Given records Start Marker

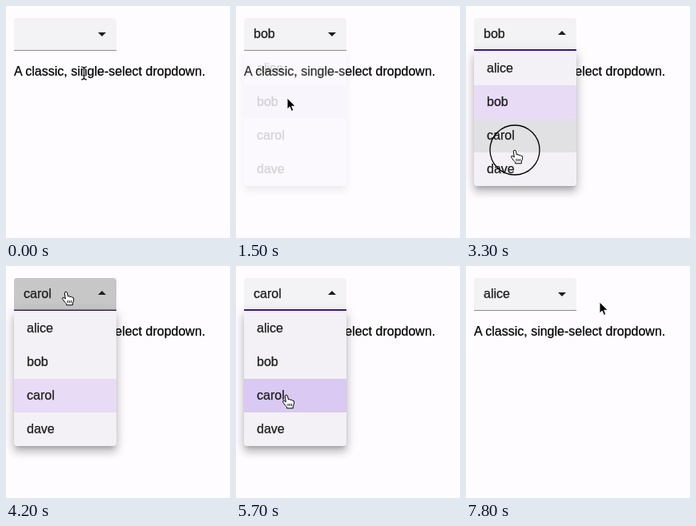
An HTML page that plays this animation: 280x290 px, repeating every 7.9 s.

```html
<!DOCTYPE html>
<html lang="en">
<head>
<meta charset="utf-8">
<title>Dropdown</title>
<style>
html, body { margin: 0; width: 100%; height: 100%; overflow: hidden; background: #fefcff; }
body { position: relative; font: 16px "Liberation Sans", Arial, sans-serif; color: #000; -webkit-text-stroke: .25px; }
body > * { position: absolute; }
p { left: 10px; top: 72px; margin: 0; line-height: 20px; white-space: nowrap; }
#select { left: 10px; top: 15px; width: 128px; height: 41px; border-radius: 4px 4px 0 0; overflow: hidden; background: #f3f2f4; }
#select > * { position: absolute; }
#shade { inset: 0; background: #000; }
#label { left: 12px; line-height: 40px; color: #1c1c1c; }
#caret { left: 105px; width: 10px; height: 5px; background: #1c1c1c; }
#line, #focus { left: 0; right: 0; bottom: 0; height: 1px; }
#focus { height: 2px; background: #42149a; }
#menu {
  left: 10px; top: 56px; width: 128px; padding-top: 1px; background: #f3f1f5; overflow: hidden;
  border-radius: 0 0 4px 4px; transform-origin: 0 0; color: #1c1c1c;
  box-shadow: 0 5px 5px -3px #0003, 0 8px 10px 1px #00000024, 0 3px 14px 2px #0000001f;
}
#menu div { height: 42px; line-height: 42px; padding-left: 16px; }
svg { left: 0; top: 0; }
</style>
</head>
<body>
<p>A classic, single-select dropdown.</p>
<div id="select">
  <div id="shade"></div>
  <div id="label"></div>
  <div id="caret"></div>
  <div id="line"></div>
  <div id="focus"></div>
</div>
<div id="menu"></div>
<svg width="280" height="290">
  <defs><path id="ibeam" d="M-3.5 -8Q-.5 -8 0 -6Q.5 -8 3.5 -8M0 -6V6M-3.5 8Q-.5 8 0 6Q.5 8 3.5 8M-2 3H2"/></defs>
  <circle id="ring" fill="none" stroke="#000" stroke-width="1.3"/>
  <g id="cursor">
    <g id="hand" fill="#fff" stroke="#000" stroke-linejoin="round">
      <path d="M-1.7 1.8Q-1.6 .3 0 .3Q1.3 .3 1.6 1.8L2.4 6Q4.2 4.9 5 6.5Q6.8 5.6 7.4 7.2Q9.7 6.6 9.7 9.4Q9.7 12 8.3 14V16.8H.6V15.2Q-2 13 -3.4 10.5Q-5 8.6 -4.2 7.6Q-2.9 6.6 -.7 9Z"/>
      <path d="M2 11V14.2M4.2 11V14.2M6.4 11V14.2" stroke-width=".9"/>
    </g>
    <g id="beam" fill="none">
      <use href="#ibeam" stroke="#fff" stroke-width="2.4"/>
      <use href="#ibeam" stroke="#000" stroke-width="1.1"/>
    </g>
    <path id="arrow" d="M0 0V14.2L3.2 11.2L5.4 16.4L7.9 15.4L5.7 10.3H10.2Z" fill="#000" stroke="#fff"/>
  </g>
</svg>
<script>
const $ = id => document.getElementById(id);
const LOOP = 7900;
const MENU_TOP = 57, ROW = 42;
const names = ['alice', 'bob', 'carol', 'dave'];
const rows = names.map(name => {
  const row = document.createElement('div');
  row.textContent = name;
  return $('menu').appendChild(row);
});

// Each round opens the menu from `field`, drifts to `over`, and picks the row at `spot`.
const rounds = [
  { open: 570, leave: 620, arrive: 900, pick: 1440, field: [76, 40], over: [66, 107], spot: [64, 115] },
  { open: 1960, leave: 2300, arrive: 3100, pick: 3380, field: [69, 40], over: [61, 180], spot: [61, 180] },
  { open: 4080, leave: 4400, arrive: 5700, pick: 6380, field: [75, 32], over: [63, 161], spot: [74, 75] }
];
const stops = [
  { at: 50, pos: [97.5, 84] },
  ...rounds.flatMap(r => [
    { at: r.open - 120, pos: r.field },
    { at: r.leave, pos: r.field },
    { at: r.arrive, pos: r.over },
    { at: r.pick - 230, pos: r.spot },
    { at: r.pick + 80, pos: r.spot }
  ]),
  { at: 7500, pos: [74, 75] },
  { at: 7790, pos: [167, 45] }
];
const clicks = rounds.flatMap(r => [r.open - 100, r.pick - 190]);

const ramp = (t, from, length) => Math.max(0, Math.min(1, (t - from) / length));
const rowAt = y => Math.floor((y - MENU_TOP) / ROW);

function pointerAt(t) {
  const i = stops.findIndex(s => s.at > t);
  if (i <= 0) return stops.at(i).pos;
  const a = stops[i - 1], b = stops[i];
  const u = ramp(t, a.at, b.at - a.at), e = u * u * (3 - 2 * u);
  return a.pos.map((v, k) => v + (b.pos[k] - v) * e);
}

// Hover tint plus press ripple, fading once the pointer has left the field.
function shadeAt(t) {
  return Math.max(...rounds.map(r =>
    (.04 * ramp(t, r.open - 220, 100) + .14 * ramp(t, r.open - 100, 100)) * (1 - ramp(t, r.leave + 100, 350))));
}

function render(t) {
  const [x, y] = pointerAt(t);
  const round = rounds.find(r => t >= r.open && t < r.pick + 75);
  const last = rounds.filter(r => t >= r.pick).pop();
  const value = last ? rowAt(last.spot[1]) : -1;
  const open = !!round && t < round.pick;
  const inColumn = x >= 10 && x < 138;
  const onSelect = inColumn && y >= 15 && y < MENU_TOP;
  const hovered = open && inColumn ? rowAt(y) : -1;

  $('shade').style.opacity = shadeAt(t);
  $('label').textContent = names[value] || '';
  $('caret').style.top = (open ? 16 : 18) + 'px';
  $('caret').style.clipPath = open ? 'polygon(0 100%, 50% 0, 100% 100%)' : 'polygon(0 0, 100% 0, 50% 100%)';
  $('line').style.background = onSelect || open ? '#222' : '#8c8c8c';
  $('focus').style.opacity = open ? ramp(t, round.open + 80, 100) : 0;

  const menu = $('menu').style;
  menu.visibility = round ? 'visible' : 'hidden';
  if (round) {
    const grow = 1 - (1 - ramp(t, round.open, 120)) ** 3;
    menu.opacity = open ? ramp(t, round.open, 30) : 1 - ramp(t, round.pick, 75);
    menu.transform = `scale(${.8 + .2 * grow})`;
  }
  rows.forEach((row, i) => {
    const over = i === hovered;
    row.style.background = i === value ? (over ? '#d9c9f3' : '#e8dbf6') : over ? '#e1e0e2' : 'none';
  });

  const click = clicks.find(c => t >= c && t < c + 130);
  $('ring').setAttribute('r', click ? 31 * ramp(t, click, 105) : 0);
  $('ring').setAttribute('cx', x);
  $('ring').setAttribute('cy', y);

  const onText = y >= 72 && y < 92 && x >= 10 && x < 249;
  const kind = onSelect || names[hovered] ? 'hand' : onText ? 'beam' : 'arrow';
  for (const id of ['hand', 'beam', 'arrow']) $(id).style.display = id === kind ? '' : 'none';
  $('cursor').setAttribute('transform', `translate(${x} ${y})`);
}

const start = performance.now();
function tick() {
  render((performance.now() - start) % LOOP);
  requestAnimationFrame(tick);
}
tick();
</script>
</body>
</html>
```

Given records End Marker

• **Activity**: Note every line of the entries in which "leave" appears, and copy it down.

• **Solution for this task**:
  { open: 570, leave: 620, arrive: 900, pick: 1440, field: [76, 40], over: [66, 107], spot: [64, 115] },
  { open: 1960, leave: 2300, arrive: 3100, pick: 3380, field: [69, 40], over: [61, 180], spot: [61, 180] },
  { open: 4080, leave: 4400, arrive: 5700, pick: 6380, field: [75, 32], over: [63, 161], spot: [74, 75] }
    { at: r.leave, pos: r.field },
    (.04 * ramp(t, r.open - 220, 100) + .14 * ramp(t, r.open - 100, 100)) * (1 - ramp(t, r.leave + 100, 350))));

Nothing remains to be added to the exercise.